The Free Market Foundation (FMF) is pleased to welcome Martin van Staden, a long-time contributor to the work of the FMF, back to the organisation as its Head of Policy. Van Staden assumed this position on 1 June.
David Ansara, CEO of the FMF, says, “I am delighted that Martin will be returning to the FMF. Martin’s deep understanding of the policy environment and his reputation as one of the brightest advocates for individual freedom in South Africa make him an ideal fit for this senior role.”
Van Staden previously served as a Legal Researcher at the FMF from January 2017 to June 2019, whereupon he became the Head of Legal Policy, a role he fulfilled until December 2020. Van Staden has also served on the Board of the Foundation since November 2021, its Executive Committee since 2020, and its Rule of Law Panel since 2019.
Van Staden has in the interim worked at the business community Sakeliga and the classical liberal think-tank the Institute of Race Relations (IRR), both entities with which the FMF shares many values and objectives. Van Staden additionally continues to maintain strong ties with Sakeliga and the IRR.
In the academic domain, Van Staden is presently completing a doctorate in law at the University of Pretoria, where he graduated with a master’s degree with distinction in 2021. His master’s dissertation was titled “In favorem libertatis: The prospect of liberty in the transformation(isation) of South African law”, and his doctoral thesis is provisionally titled “Transformationism in South African constitutional discourse: A historical and thematic appraisal.”

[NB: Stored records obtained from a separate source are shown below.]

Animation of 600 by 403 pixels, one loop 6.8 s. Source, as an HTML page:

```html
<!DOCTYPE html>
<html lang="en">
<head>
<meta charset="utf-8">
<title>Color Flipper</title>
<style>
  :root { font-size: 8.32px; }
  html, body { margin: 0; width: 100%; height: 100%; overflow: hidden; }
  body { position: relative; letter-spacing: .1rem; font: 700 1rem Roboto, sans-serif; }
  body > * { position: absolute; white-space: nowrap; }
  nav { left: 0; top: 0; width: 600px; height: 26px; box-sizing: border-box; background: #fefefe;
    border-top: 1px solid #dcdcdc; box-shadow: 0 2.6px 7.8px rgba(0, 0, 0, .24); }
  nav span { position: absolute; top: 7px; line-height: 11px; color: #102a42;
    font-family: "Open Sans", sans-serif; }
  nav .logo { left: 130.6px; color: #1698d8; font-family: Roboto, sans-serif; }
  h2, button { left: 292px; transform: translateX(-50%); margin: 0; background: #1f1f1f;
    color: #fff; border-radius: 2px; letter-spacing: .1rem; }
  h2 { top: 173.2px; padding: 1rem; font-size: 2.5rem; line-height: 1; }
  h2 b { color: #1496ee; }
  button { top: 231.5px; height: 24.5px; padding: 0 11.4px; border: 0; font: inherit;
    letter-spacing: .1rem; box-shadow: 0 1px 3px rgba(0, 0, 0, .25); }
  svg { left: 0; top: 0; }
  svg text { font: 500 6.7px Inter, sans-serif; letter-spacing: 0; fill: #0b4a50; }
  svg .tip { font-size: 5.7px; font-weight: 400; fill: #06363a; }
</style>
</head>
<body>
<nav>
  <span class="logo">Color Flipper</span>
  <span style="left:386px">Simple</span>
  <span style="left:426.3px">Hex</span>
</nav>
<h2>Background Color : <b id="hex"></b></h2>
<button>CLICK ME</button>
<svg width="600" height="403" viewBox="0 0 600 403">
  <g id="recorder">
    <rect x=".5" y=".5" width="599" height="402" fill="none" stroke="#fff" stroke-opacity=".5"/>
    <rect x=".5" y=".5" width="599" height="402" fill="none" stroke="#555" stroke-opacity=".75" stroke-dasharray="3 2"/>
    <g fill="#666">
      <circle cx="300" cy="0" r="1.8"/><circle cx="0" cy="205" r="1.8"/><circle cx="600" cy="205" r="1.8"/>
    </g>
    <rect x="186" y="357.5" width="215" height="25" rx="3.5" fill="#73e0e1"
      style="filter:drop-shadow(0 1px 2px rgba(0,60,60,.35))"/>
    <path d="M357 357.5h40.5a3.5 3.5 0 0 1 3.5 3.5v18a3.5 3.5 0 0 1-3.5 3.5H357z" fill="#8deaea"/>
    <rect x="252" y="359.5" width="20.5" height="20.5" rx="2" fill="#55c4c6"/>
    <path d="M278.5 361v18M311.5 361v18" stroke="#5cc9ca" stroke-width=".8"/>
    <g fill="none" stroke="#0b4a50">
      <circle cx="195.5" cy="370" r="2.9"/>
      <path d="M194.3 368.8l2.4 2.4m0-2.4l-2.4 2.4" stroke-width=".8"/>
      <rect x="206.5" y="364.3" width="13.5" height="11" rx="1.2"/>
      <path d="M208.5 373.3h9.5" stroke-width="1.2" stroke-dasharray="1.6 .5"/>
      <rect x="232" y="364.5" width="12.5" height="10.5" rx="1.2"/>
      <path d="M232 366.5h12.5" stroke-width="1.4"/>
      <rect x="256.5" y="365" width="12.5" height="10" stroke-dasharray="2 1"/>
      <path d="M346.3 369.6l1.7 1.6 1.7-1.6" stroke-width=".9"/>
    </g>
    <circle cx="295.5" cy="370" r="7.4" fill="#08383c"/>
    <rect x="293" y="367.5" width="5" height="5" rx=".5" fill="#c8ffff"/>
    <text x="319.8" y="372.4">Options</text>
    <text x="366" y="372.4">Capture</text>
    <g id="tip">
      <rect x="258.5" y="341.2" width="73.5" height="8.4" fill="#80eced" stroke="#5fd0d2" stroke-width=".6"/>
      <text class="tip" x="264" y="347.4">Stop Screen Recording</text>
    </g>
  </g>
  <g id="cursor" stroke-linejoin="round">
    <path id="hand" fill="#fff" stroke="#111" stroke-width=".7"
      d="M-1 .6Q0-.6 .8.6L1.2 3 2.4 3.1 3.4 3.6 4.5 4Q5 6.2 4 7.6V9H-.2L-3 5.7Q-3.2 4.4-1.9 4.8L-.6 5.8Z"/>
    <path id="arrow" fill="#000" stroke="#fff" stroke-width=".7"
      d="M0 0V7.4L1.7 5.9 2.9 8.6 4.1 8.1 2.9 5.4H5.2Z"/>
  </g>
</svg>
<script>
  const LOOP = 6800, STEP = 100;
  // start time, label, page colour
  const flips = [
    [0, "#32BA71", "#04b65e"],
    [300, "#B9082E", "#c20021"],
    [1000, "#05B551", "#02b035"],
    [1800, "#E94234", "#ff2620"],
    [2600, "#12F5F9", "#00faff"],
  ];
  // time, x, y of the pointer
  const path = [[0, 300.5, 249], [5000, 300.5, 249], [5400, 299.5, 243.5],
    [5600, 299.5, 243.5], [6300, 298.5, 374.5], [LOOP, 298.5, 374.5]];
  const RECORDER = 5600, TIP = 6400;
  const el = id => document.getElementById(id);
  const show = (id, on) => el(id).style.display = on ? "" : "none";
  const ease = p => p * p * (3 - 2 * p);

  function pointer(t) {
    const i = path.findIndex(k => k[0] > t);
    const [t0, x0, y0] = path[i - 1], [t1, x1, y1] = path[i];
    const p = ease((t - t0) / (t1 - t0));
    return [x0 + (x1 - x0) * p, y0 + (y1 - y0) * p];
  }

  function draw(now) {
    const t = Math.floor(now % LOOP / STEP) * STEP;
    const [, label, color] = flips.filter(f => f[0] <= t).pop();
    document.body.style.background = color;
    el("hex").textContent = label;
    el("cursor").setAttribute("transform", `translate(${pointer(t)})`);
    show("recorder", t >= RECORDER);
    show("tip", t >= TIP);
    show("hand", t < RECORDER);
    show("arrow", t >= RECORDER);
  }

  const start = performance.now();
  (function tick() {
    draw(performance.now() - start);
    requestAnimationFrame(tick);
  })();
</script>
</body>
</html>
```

“I am excited to be a significant part of the FMF’s renewal. South Africa, now more than ever since 1994, needs effective advocates – agitators, even – for sensible policy, particularly in the economic realm. The FMF has an unavoidably important role to play in this regard,” Van Staden says.
On the role he sees for policy advocacy in South Africa’s present circumstances, Van Staden says, “The present government has shown itself to not be an entirely good-faith actor in the realm of policy creation. Business and civic groups pleading with the government to change in our present context seems wrongheaded. Government does not change of its own accord. It misinterprets its election victories as a blanket mandate to implement policies from the losing side of the Cold War. Policy reform in our current circumstances can only happen as a result of the force of reality or the pressure of the electorate.”
Ansara concludes, “Martin knows the history of the FMF and understands our DNA. At the same time, he recognises that the rapidly deteriorating political and economic situation in South Africa will necessitate new approaches to our advocacy. The task of the FMF is not only to advance the idea of a free society, but to actively push back against state interference and other encroachments on personal liberty.”